The men held at HMP Leyhill were being well prepared for release back into
the community, said Nick Hardwick, Chief Inspector of Prisons, publishing the
report of an announced inspection of the open jail in Gloucestershire. However,
there was scope to improve in some important areas, he added.
HMP Leyhill was the first modern open prison when it opened in 1946. Many of
the 500 men it holds are serving long sentences for serious offences. Central to
its role is the need to prepare most of these men for release back into the
community while managing the risks they pose. This was no easy task, but
inspectors found evidence that opportunities to gain work experience while at
the prison had a real impact on prisoners' ability to find employment after they
Inspectors were pleased to find that:
- Leyhill was a safe prison, with low levels of self-harm and violence;
- the atmosphere was generally calm;
- the number of absconds had fallen sharply since the last inspection;
- the effective management of risk enabled an impressively large number of
prisoners to participate in the 'Through the gate' programme and undertake paid
or community work outside the prison;
- there was valuable support from a range of community organisations which
offered opportunities to prisoners to gain the skills needed to get and hold
down a job;
- time out of cell was very good and there were sufficient activity places for
all the men held;
- despite the economic climate, about a third of prisoners who had been
discharged in the three months before the inspection had found permanent
- help with resettlement needs, such as accommodation and money worries, was
- offender management and public protection arrangements were generally
- an excellent palliative care suite had recently been developed, which met a
clear need and should be sustained as an important regional resource.
However, inspectors were concerned to find that:
- the primary mechanism for managing poor behaviour was a return to closed
conditions, but some prisoners feared a return to closed conditions might be
imposed arbitrarily, which caused a lack of confidence in certain processes,
such as complaints;
- the prison was aware of the use of 'spice', a synthetic cannabinoid, and was
- despite some positive elements, resettlement support was not managed
strategically and did not ensure that the interventions the men received were
matched to their needs and risks;
- staff-prisoner relationships were too passive, and there was too little
- support for the 29% of prisoners over the age of 50 was generally good, but

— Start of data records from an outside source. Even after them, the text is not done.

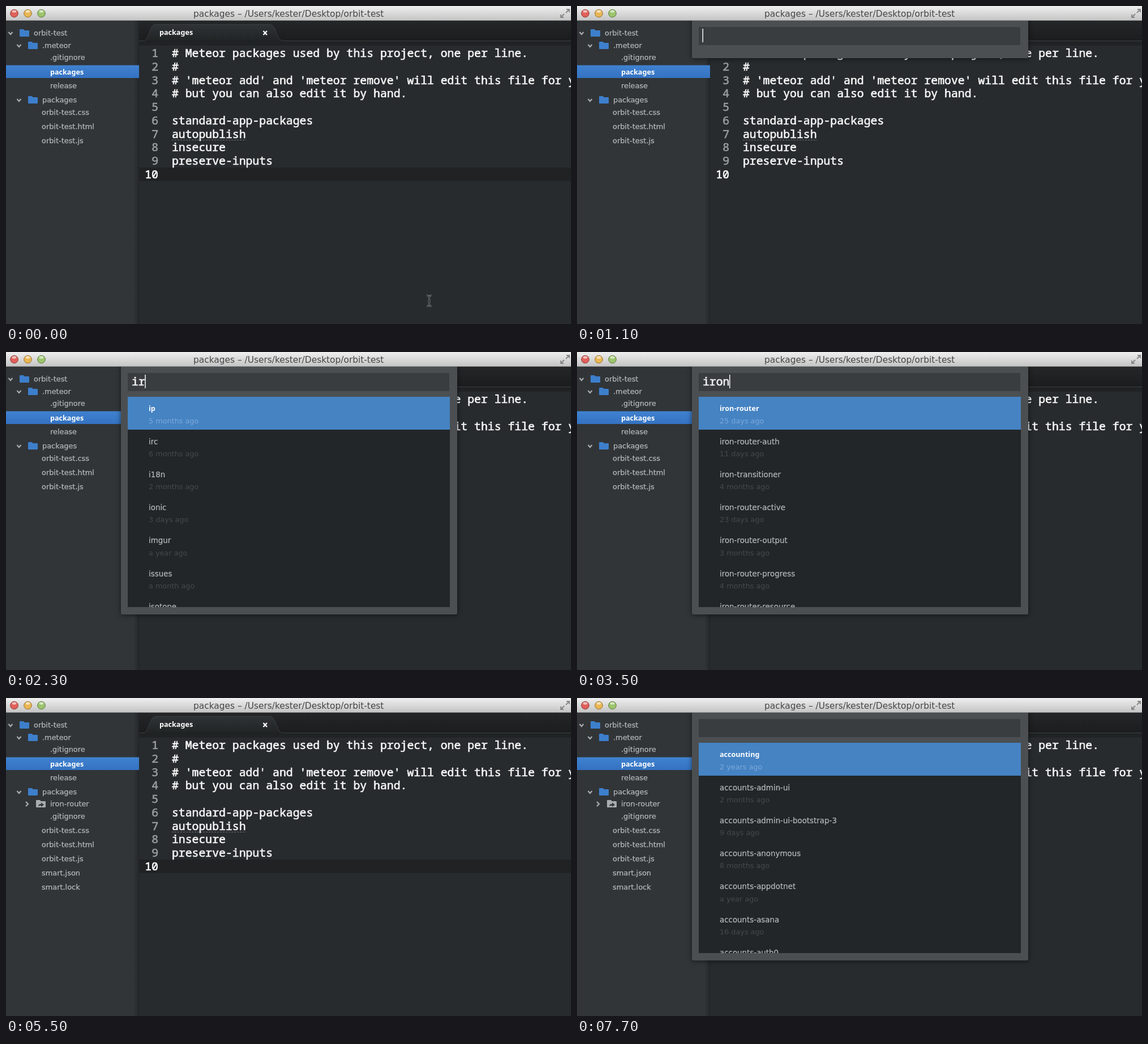
Animation, 998 px wide and 561 px high, one loop 8000 ms. Source, as an HTML page:

```html
<!DOCTYPE html>
<html lang="en">
<head>
<meta charset="utf-8">
<title>Package installer</title>
<style>
  html, body { margin: 0; width: 100%; height: 100%; overflow: hidden; background: #272b2e; }
  svg { display: block; position: absolute; left: 0; top: 0; }
  text { white-space: pre; }
  .ui { font: 12.9px "DejaVu Sans", sans-serif; fill: #b6b9bb; stroke: #b6b9bb; stroke-width: .25; }
  .item { font: 13.4px "DejaVu Sans", sans-serif; fill: #b6b9bb; stroke: #b6b9bb; stroke-width: .2; }
  .strong { font: 700 12.6px "Noto Sans", sans-serif; fill: #fff; }
  .sub { font: 12.8px "DejaVu Sans", sans-serif; fill: #46494c; }
  .sub.on { fill: #7ea9da; }
  .title { font: 15.4px "DejaVu Sans", sans-serif; fill: #464646; }
  .code, .num { font: 500 19.8px "Noto Sans Mono", monospace; stroke-width: .65; }
  .code { fill: #f6f6f6; stroke: #f6f6f6; }
  .num { fill: #9a9da0; stroke: #9a9da0; text-anchor: end; }
  .num.on { fill: #fff; stroke: #fff; }
  #panel { filter: drop-shadow(0 1px 4px rgba(0, 0, 0, .55)); }
</style>
</head>
<body>
<svg id="stage" width="998" height="561" viewBox="0 0 998 561">
  <defs>
    <linearGradient id="bar" x2="0" y2="1"><stop stop-color="#efefef"/><stop offset="1" stop-color="#c3c3c3"/></linearGradient>
    <linearGradient id="row" x2="0" y2="1"><stop stop-color="#4082d0"/><stop offset="1" stop-color="#3472c2"/></linearGradient>
    <linearGradient id="tabs" x2="0" y2="1"><stop stop-color="#242627"/><stop offset="1" stop-color="#1a1c1d"/></linearGradient>
    <linearGradient id="tab" x2="0" y2="1"><stop stop-color="#303335"/><stop offset="1" stop-color="#212425"/></linearGradient>
    <linearGradient id="edge"><stop stop-opacity="0"/><stop offset="1" stop-opacity=".25"/></linearGradient>
    <clipPath id="listClip"><rect x="215" y="79" width="569" height="371"/></clipPath>
  </defs>

  <g id="editor">
    <rect x="235" y="26" width="763" height="535" fill="#272b2e"/>
    <rect x="235" y="26" width="763" height="36" fill="url(#tabs)"/>
    <rect x="235" y="62" width="763" height="8" fill="#202324"/>
    <path d="M235 61.5H243C253 61 253 32.5 264 32.5H466C478 32.5 477 61 489 61.5H998" fill="url(#tab)" stroke="#3b3e40"/>
    <text class="strong" x="271" y="51">packages</text>
    <path d="M454.5 44l6.500 7m0-7l-6.500 7" stroke="#fff" stroke-width="2.300"/>
    <rect id="lineBand" x="235" y="285" width="763" height="24" fill="#202224"/>
    <path d="M293 236.500H424" stroke="#6d7275" stroke-dasharray="3 2"/>
  </g>

  <rect id="caret" x="292.500" y="285" width="1.500" height="23" fill="#f4f5f5"/>

  <g id="sidebar">
    <rect y="26" width="235" height="535" fill="#313538"/>
    <rect x="225" y="26" width="10" height="535" fill="url(#edge)"/>
    <path d="M234.500 26V561" stroke="#222527"/>
    <rect y="104.500" width="235" height="22.500" fill="url(#row)"/>
  </g>

  <g id="pointer" fill="none">
    <path d="M743 510.500q4.500 0 4.500 4v11q0 4-4.500 4m9-19q-4.500 0-4.500 4m0 11q0 4 4.500 4m-7-9h5" stroke="#85888a" stroke-width="2.600"/>
    <path d="M743 510.500q4.500 0 4.500 4v11q0 4-4.500 4m9-19q-4.500 0-4.500 4m0 11q0 4 4.500 4m-7-9h5" stroke="#17191a"/>
  </g>

  <g id="panel">
    <rect id="frame" x="203" y="20" width="594" rx="3" fill="#4b4f52"/>
    <rect x="215" y="37" width="568" height="32" rx="1" fill="#393d40"/>
    <text id="query" class="code" x="222" y="59"></text>
    <rect id="queryCaret" y="40" width="1.500" height="24" fill="#f4f5f5"/>
    <g id="lists" clip-path="url(#listClip)">
      <rect x="215" y="79" width="569" height="371" fill="#222629"/>
      <rect x="215" y="79" width="569" height="58" fill="#4583c3"/>
    </g>
  </g>

  <g id="titleBar">
    <rect width="998" height="26" fill="url(#bar)"/>
    <path d="M0 25.500H998" stroke="#8b8b8b"/>
    <text class="title" x="331" y="18.500">packages – /Users/kester/Desktop/orbit-test</text>
    <path d="M989 12l6-6m-5 0h5v5M986 14l-6 6m0-5v5h5" fill="none" stroke="#858585" stroke-width="1.800"/>
  </g>
</svg>

<script>
const $ = id => document.getElementById(id);

function add(parent, tag, attrs, content) {
  const el = document.createElementNS('http://www.w3.org/2000/svg', tag);
  for (const key in attrs) el.setAttribute(key, attrs[key]);
  if (content) el.textContent = content;
  return parent.appendChild(el);
}
const group = parent => add(parent, 'g', {});
const label = (parent, cls, x, y, content) => add(parent, 'text', { class: cls, x, y }, content);
const show = (el, on) => { el.style.display = on ? '' : 'none'; };

// Window buttons
[['#e0605a', '#8f3a36'], ['#eab654', '#94702f'], ['#9cc46c', '#587c3a']].forEach(([fill, stroke], i) => {
  const cx = 14.5 + 24 * i;
  add($('titleBar'), 'circle', { cx, cy: 13, r: 6.8, fill, stroke });
  add($('titleBar'), 'ellipse', { cx, cy: 9.5, rx: 3.8, ry: 2.2, fill: '#fff', opacity: .6 });
});

// Editor text
const lineY = n => 66.25 + 23.75 * n;
const lines = [
  '# Meteor packages used by this project, one per line.',
  '#',
  "# 'meteor add' and 'meteor remove' will edit this file for you,",
  '# but you can also edit it by hand.',
  '',
  'standard-app-packages',
  'autopublish',
  'insecure',
  'preserve-inputs',
  ''
];
lines.forEach((line, i) => {
  const n = i + 1;
  label($('editor'), n === 10 ? 'num on' : 'num', 269, lineY(n), n);
  label($('editor'), 'code', 293, lineY(n), line);
});
const addedLine = group($('editor'));
label(addedLine, 'code', 293, lineY(10), 'iron-router');
label(addedLine, 'num', 269, lineY(11), '11');

// Project tree
function chevron(parent, x, y, open) {
  const d = open ? `M${x - 3.5} ${y - 2}l3.500 4l3.500-4` : `M${x - 2} ${y - 4}l4 4l-4 4`;
  add(parent, 'path', { d, fill: 'none', stroke: '#a9acaf', 'stroke-width': 2.2 });
}
function folder(parent, x, y, fill) {
  add(parent, 'path', { d: `M${x} ${y - 6}q0-1 1-1h6l1.500 2h7.500q1 0 1 1v9q0 1-1 1h-15q-1 0-1-1z`, fill });
}
const treeText = (parent, x, y, name) => label(parent, 'ui', x, y + 4.3, name);
const tree = $('sidebar');
[[8, 48, 'orbit-test'], [23, 70, '.meteor'], [23, 166, 'packages']].forEach(([x, y, name]) => {
  chevron(tree, x, y, true);
  folder(tree, x + 16, y, '#3d7fcc');
  treeText(tree, x + 41, y, name);
});
treeText(tree, 78, 91, '.gitignore');
label(tree, 'strong', 78, 120.5, 'packages');
treeText(tree, 78, 141, 'release');

const installed = group(tree);
chevron(installed, 37, 187, false);
folder(installed, 53, 187, '#a9acaf');
add(installed, 'path', { d: 'M57 191q0-4 5-4v-2.500l5 3.800l-5 3.800v-2.300q-3-.3-5 1.200z', fill: '#313538' });
treeText(installed, 78, 187, 'iron-router');
treeText(installed, 78, 209, '.gitignore');
treeText(installed, 63, 309, 'smart.json');
treeText(installed, 63, 334, 'smart.lock');

const files = group(tree);
['css', 'html', 'js'].forEach((ext, i) => treeText(files, 63, 187.5 + 25 * i, 'orbit-test.' + ext));

// Package lists
const packages = {
  all: [
    ['accounting', '2 years ago'], ['accounts-admin-ui', '2 months ago'],
    ['accounts-admin-ui-bootstrap-3', '9 days ago'], ['accounts-anonymous', '8 months ago'],
    ['accounts-appdotnet', 'a year ago'], ['accounts-asana', '16 days ago'], ['accounts-auth0', '']
  ],
  i: [
    ['ip', '5 months ago'], ['irc', '6 months ago'], ['i18n', '2 months ago'],
    ['ionic', '3 days ago'], ['imgur', 'a year ago'], ['issues', 'a month ago'], ['isotope', '']
  ],
  iron: [
    ['iron-router', '25 days ago'], ['iron-router-auth', '11 days ago'],
    ['iron-transitioner', '4 months ago'], ['iron-router-active', '23 days ago'],
    ['iron-router-output', '3 months ago'], ['iron-router-progress', '4 months ago'],
    ['iron-router-resource', '']
  ]
};
const lists = {};
for (const key in packages) {
  lists[key] = group($('lists'));
  packages[key].forEach(([name, age], i) => {
    const y = 104.3 + 58.25 * i;
    label(lists[key], i ? 'item' : 'strong', 252, y, name);
    label(lists[key], i ? 'sub' : 'sub on', 252, y + 21.3, age);
  });
}

// Each track lists [start ms, value] steps
const tracks = {
  pointer: [[0, true], [500, false]],
  panel: [[0, false], [1000, true], [3600, false], [7100, true]],
  query: [[0, ''], [1900, 'i'], [2200, 'ir'], [2800, 'iro'], [3000, 'iron'], [3600, '']],
  queryCaret: [[0, true], [1400, false], [1800, true], [7700, false]],
  list: [[0, ''], [1500, 'all'], [2000, 'i'], [2400, 'iron'], [3600, ''], [7700, 'all']],
  installed: [[0, false], [5000, true]],
  addedLine: [[0, false], [5800, true]]
};
const at = (track, t) => tracks[track].filter(([start]) => start <= t).pop()[1];

function draw(t) {
  const panel = at('panel', t);
  const query = at('query', t);
  const list = at('list', t);
  const done = at('installed', t);

  show($('pointer'), at('pointer', t));
  show($('panel'), panel);
  show($('lineBand'), !panel);
  show($('caret'), !panel && (t + 500) % 800 < 400);

  $('query').textContent = query;
  $('queryCaret').setAttribute('x', 221.5 + 11.88 * query.length);
  show($('queryCaret'), at('queryCaret', t));
  $('frame').setAttribute('height', list ? 443 : 72);
  show($('lists'), list);
  for (const key in lists) show(lists[key], key === list);

  show(installed, done);
  files.setAttribute('transform', `translate(0 ${done ? 46.5 : 0})`);
  show(addedLine, at('addedLine', t));
}

const begin = performance.now();
function tick() {
  draw((performance.now() - begin) % 8000);
  requestAnimationFrame(tick);
}
tick();
</script>
</body>
</html>
```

other equality and diversity work was less good and some perceptions from black
and minority ethnic prisoners were significantly worse than those of the
population as a whole; and
- the prison’s own diversity monitoring data revealed some unequal outcomes
that were a real cause for concern, but little had been done to address them.
Nick Hardwick said:
'HMP Leyhill provided a safe, decent environment in which to prepare the men
it held for release back in to the community and carefully managed the risks
involved in doing so. However, in a generally positive picture there was scope
to improve its approach in some important areas – and weaknesses in diversity
work were a serious shortcoming that needed to be quickly addressed.'
Michael Spurr, Chief Executive Officer of the National Offender
Management Service (NOMS), said:
'I am pleased that the Chief Inspector concludes that Leyhill is an
impressive open prison; that it is safe, that employment outcomes are strong and
that offender management and public protection are well managed.
Governor and staff will now work to ensure that the issues around diversity and
resettlement support are tackled and improvements are made in the areas
- View a copy of the report.
- HM Inspectorate of Prisons is an independent inspectorate, inspecting places
of detention to report on conditions and treatment, and promote positive
outcomes for those detained and the public.
- This announced inspection was carried out from 16-20 April 2012.
- HMP Leyhill accommodates sentenced category D prisoners aged over 25. Its
specialist function is to assess and prepare life-sentenced prisoners for
- Please contact Jane Parsons in HMI Prisons Press Office on 0207 035 2123 or
07880 787452 if you would like more information or to request an interview with